▶ Prompt: All of the data below should be copied exactly as it stands.

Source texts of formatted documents
"""

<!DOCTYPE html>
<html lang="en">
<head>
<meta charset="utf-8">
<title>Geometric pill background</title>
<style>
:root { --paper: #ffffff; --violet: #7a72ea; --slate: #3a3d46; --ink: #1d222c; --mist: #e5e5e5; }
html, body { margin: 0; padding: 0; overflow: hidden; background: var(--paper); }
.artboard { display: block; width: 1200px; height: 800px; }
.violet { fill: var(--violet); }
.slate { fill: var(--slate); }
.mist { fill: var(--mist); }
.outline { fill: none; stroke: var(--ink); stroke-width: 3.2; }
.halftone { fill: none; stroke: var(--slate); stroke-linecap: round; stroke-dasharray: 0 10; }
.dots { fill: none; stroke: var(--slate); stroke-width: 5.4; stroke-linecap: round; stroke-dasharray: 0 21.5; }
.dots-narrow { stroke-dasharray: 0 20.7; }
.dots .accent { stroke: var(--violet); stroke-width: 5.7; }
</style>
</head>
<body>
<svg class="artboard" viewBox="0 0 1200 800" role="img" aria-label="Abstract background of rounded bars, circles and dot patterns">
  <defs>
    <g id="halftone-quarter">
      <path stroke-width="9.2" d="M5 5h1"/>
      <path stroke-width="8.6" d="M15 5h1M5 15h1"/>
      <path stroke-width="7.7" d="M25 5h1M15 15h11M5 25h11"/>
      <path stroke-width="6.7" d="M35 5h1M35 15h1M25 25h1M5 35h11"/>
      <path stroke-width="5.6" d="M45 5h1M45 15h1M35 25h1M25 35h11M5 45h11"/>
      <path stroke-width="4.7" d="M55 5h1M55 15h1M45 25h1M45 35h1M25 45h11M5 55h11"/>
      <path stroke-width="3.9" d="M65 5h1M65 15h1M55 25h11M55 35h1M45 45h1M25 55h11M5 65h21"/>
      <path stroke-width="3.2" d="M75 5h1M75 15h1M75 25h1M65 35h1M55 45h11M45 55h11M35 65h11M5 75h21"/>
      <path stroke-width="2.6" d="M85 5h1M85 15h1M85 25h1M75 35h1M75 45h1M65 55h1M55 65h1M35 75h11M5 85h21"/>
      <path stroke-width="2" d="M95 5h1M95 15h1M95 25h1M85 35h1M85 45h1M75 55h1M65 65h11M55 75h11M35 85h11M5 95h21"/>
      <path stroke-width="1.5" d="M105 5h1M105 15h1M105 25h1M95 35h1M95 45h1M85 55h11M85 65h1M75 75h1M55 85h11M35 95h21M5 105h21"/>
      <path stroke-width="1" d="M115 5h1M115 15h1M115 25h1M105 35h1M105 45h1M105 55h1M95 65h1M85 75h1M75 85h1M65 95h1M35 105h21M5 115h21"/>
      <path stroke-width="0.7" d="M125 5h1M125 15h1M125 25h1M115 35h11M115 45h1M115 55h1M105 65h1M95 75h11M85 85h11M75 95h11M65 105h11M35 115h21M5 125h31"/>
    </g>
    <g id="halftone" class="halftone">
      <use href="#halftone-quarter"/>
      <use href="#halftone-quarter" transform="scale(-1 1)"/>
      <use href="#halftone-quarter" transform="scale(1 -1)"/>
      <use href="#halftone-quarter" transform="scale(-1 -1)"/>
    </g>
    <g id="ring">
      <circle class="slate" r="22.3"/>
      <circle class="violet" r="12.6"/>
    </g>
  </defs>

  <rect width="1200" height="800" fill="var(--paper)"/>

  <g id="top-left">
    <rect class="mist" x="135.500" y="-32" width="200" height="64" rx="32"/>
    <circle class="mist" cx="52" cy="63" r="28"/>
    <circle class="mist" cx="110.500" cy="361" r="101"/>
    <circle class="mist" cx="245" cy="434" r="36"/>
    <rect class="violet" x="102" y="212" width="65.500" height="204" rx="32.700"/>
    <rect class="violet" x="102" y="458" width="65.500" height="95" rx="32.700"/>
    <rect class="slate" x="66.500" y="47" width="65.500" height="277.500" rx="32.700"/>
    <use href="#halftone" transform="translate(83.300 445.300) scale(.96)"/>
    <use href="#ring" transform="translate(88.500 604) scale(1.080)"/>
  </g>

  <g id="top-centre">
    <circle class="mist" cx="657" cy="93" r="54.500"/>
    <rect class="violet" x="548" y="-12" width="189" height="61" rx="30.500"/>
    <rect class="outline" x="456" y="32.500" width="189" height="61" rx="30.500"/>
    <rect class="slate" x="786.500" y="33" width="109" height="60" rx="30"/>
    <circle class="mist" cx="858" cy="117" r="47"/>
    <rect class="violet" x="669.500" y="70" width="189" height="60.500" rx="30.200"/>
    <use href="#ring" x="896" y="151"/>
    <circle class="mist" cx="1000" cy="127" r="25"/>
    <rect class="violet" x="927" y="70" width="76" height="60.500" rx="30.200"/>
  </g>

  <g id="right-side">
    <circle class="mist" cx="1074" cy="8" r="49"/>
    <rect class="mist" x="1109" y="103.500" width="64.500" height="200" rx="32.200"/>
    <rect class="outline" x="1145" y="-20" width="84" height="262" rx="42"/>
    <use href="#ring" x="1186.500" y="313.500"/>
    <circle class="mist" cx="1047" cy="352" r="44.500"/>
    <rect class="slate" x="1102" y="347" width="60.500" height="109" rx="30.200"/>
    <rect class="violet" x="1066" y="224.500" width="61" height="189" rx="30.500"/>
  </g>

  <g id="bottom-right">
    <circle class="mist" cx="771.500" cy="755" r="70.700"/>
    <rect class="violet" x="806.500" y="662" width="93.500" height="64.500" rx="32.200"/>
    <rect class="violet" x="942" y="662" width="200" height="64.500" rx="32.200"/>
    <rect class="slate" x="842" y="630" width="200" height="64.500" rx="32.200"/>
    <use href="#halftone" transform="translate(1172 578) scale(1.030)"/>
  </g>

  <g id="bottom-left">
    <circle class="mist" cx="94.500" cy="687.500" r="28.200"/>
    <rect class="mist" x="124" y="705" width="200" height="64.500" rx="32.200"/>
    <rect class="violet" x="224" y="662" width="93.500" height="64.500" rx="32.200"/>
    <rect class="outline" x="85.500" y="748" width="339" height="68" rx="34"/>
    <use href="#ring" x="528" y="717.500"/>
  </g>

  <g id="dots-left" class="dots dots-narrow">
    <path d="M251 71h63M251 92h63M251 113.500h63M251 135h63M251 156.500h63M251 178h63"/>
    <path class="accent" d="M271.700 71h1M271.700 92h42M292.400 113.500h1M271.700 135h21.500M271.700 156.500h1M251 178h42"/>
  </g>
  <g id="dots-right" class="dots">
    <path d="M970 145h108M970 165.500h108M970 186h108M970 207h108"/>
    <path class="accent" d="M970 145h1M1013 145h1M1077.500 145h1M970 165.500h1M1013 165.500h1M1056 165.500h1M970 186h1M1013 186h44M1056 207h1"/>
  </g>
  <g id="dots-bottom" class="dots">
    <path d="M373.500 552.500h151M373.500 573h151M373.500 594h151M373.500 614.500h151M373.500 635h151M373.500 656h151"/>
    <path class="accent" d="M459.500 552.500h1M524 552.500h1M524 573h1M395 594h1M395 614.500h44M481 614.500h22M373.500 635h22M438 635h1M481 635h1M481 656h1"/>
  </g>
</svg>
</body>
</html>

"""

▶ Reply to the exercise:
<!DOCTYPE html>
<html lang="en">
<head>
<meta charset="utf-8">
<title>Geometric pill background</title>
<style>
:root { --paper: #ffffff; --violet: #7a72ea; --slate: #3a3d46; --ink: #1d222c; --mist: #e5e5e5; }
html, body { margin: 0; padding: 0; overflow: hidden; background: var(--paper); }
.artboard { display: block; width: 1200px; height: 800px; }
.violet { fill: var(--violet); }
.slate { fill: var(--slate); }
.mist { fill: var(--mist); }
.outline { fill: none; stroke: var(--ink); stroke-width: 3.2; }
.halftone { fill: none; stroke: var(--slate); stroke-linecap: round; stroke-dasharray: 0 10; }
.dots { fill: none; stroke: var(--slate); stroke-width: 5.4; stroke-linecap: round; stroke-dasharray: 0 21.5; }
.dots-narrow { stroke-dasharray: 0 20.7; }
.dots .accent { stroke: var(--violet); stroke-width: 5.7; }
</style>
</head>
<body>
<svg class="artboard" viewBox="0 0 1200 800" role="img" aria-label="Abstract background of rounded bars, circles and dot patterns">
  <defs>
    <g id="halftone-quarter">
      <path stroke-width="9.2" d="M5 5h1"/>
      <path stroke-width="8.6" d="M15 5h1M5 15h1"/>
      <path stroke-width="7.7" d="M25 5h1M15 15h11M5 25h11"/>
      <path stroke-width="6.7" d="M35 5h1M35 15h1M25 25h1M5 35h11"/>
      <path stroke-width="5.6" d="M45 5h1M45 15h1M35 25h1M25 35h11M5 45h11"/>
      <path stroke-width="4.7" d="M55 5h1M55 15h1M45 25h1M45 35h1M25 45h11M5 55h11"/>
      <path stroke-width="3.9" d="M65 5h1M65 15h1M55 25h11M55 35h1M45 45h1M25 55h11M5 65h21"/>
      <path stroke-width="3.2" d="M75 5h1M75 15h1M75 25h1M65 35h1M55 45h11M45 55h11M35 65h11M5 75h21"/>
      <path stroke-width="2.6" d="M85 5h1M85 15h1M85 25h1M75 35h1M75 45h1M65 55h1M55 65h1M35 75h11M5 85h21"/>
      <path stroke-width="2" d="M95 5h1M95 15h1M95 25h1M85 35h1M85 45h1M75 55h1M65 65h11M55 75h11M35 85h11M5 95h21"/>
      <path stroke-width="1.5" d="M105 5h1M105 15h1M105 25h1M95 35h1M95 45h1M85 55h11M85 65h1M75 75h1M55 85h11M35 95h21M5 105h21"/>
      <path stroke-width="1" d="M115 5h1M115 15h1M115 25h1M105 35h1M105 45h1M105 55h1M95 65h1M85 75h1M75 85h1M65 95h1M35 105h21M5 115h21"/>
      <path stroke-width="0.7" d="M125 5h1M125 15h1M125 25h1M115 35h11M115 45h1M115 55h1M105 65h1M95 75h11M85 85h11M75 95h11M65 105h11M35 115h21M5 125h31"/>
    </g>
    <g id="halftone" class="halftone">
      <use href="#halftone-quarter"/>
      <use href="#halftone-quarter" transform="scale(-1 1)"/>
      <use href="#halftone-quarter" transform="scale(1 -1)"/>
      <use href="#halftone-quarter" transform="scale(-1 -1)"/>
    </g>
    <g id="ring">
      <circle class="slate" r="22.3"/>
      <circle class="violet" r="12.6"/>
    </g>
  </defs>

  <rect width="1200" height="800" fill="var(--paper)"/>

  <g id="top-left">
    <rect class="mist" x="135.500" y="-32" width="200" height="64" rx="32"/>
    <circle class="mist" cx="52" cy="63" r="28"/>
    <circle class="mist" cx="110.500" cy="361" r="101"/>
    <circle class="mist" cx="245" cy="434" r="36"/>
    <rect class="violet" x="102" y="212" width="65.500" height="204" rx="32.700"/>
    <rect class="violet" x="102" y="458" width="65.500" height="95" rx="32.700"/>
    <rect class="slate" x="66.500" y="47" width="65.500" height="277.500" rx="32.700"/>
    <use href="#halftone" transform="translate(83.300 445.300) scale(.96)"/>
    <use href="#ring" transform="translate(88.500 604) scale(1.080)"/>
  </g>

  <g id="top-centre">
    <circle class="mist" cx="657" cy="93" r="54.500"/>
    <rect class="violet" x="548" y="-12" width="189" height="61" rx="30.500"/>
    <rect class="outline" x="456" y="32.500" width="189" height="61" rx="30.500"/>
    <rect class="slate" x="786.500" y="33" width="109" height="60" rx="30"/>
    <circle class="mist" cx="858" cy="117" r="47"/>
    <rect class="violet" x="669.500" y="70" width="189" height="60.500" rx="30.200"/>
    <use href="#ring" x="896" y="151"/>
    <circle class="mist" cx="1000" cy="127" r="25"/>
    <rect class="violet" x="927" y="70" width="76" height="60.500" rx="30.200"/>
  </g>

  <g id="right-side">
    <circle class="mist" cx="1074" cy="8" r="49"/>
    <rect class="mist" x="1109" y="103.500" width="64.500" height="200" rx="32.200"/>
    <rect class="outline" x="1145" y="-20" width="84" height="262" rx="42"/>
    <use href="#ring" x="1186.500" y="313.500"/>
    <circle class="mist" cx="1047" cy="352" r="44.500"/>
    <rect class="slate" x="1102" y="347" width="60.500" height="109" rx="30.200"/>
    <rect class="violet" x="1066" y="224.500" width="61" height="189" rx="30.500"/>
  </g>

  <g id="bottom-right">
    <circle class="mist" cx="771.500" cy="755" r="70.700"/>
    <rect class="violet" x="806.500" y="662" width="93.500" height="64.500" rx="32.200"/>
    <rect class="violet" x="942" y="662" width="200" height="64.500" rx="32.200"/>
    <rect class="slate" x="842" y="630" width="200" height="64.500" rx="32.200"/>
    <use href="#halftone" transform="translate(1172 578) scale(1.030)"/>
  </g>

  <g id="bottom-left">
    <circle class="mist" cx="94.500" cy="687.500" r="28.200"/>
    <rect class="mist" x="124" y="705" width="200" height="64.500" rx="32.200"/>
    <rect class="violet" x="224" y="662" width="93.500" height="64.500" rx="32.200"/>
    <rect class="outline" x="85.500" y="748" width="339" height="68" rx="34"/>
    <use href="#ring" x="528" y="717.500"/>
  </g>

  <g id="dots-left" class="dots dots-narrow">
    <path d="M251 71h63M251 92h63M251 113.500h63M251 135h63M251 156.500h63M251 178h63"/>
    <path class="accent" d="M271.700 71h1M271.700 92h42M292.400 113.500h1M271.700 135h21.500M271.700 156.500h1M251 178h42"/>
  </g>
  <g id="dots-right" class="dots">
    <path d="M970 145h108M970 165.500h108M970 186h108M970 207h108"/>
    <path class="accent" d="M970 145h1M1013 145h1M1077.500 145h1M970 165.500h1M1013 165.500h1M1056 165.500h1M970 186h1M1013 186h44M1056 207h1"/>
  </g>
  <g id="dots-bottom" class="dots">
    <path d="M373.500 552.500h151M373.500 573h151M373.500 594h151M373.500 614.500h151M373.500 635h151M373.500 656h151"/>
    <path class="accent" d="M459.500 552.500h1M524 552.500h1M524 573h1M395 594h1M395 614.500h44M481 614.500h22M373.500 635h22M438 635h1M481 635h1M481 656h1"/>
  </g>
</svg>
</body>
</html>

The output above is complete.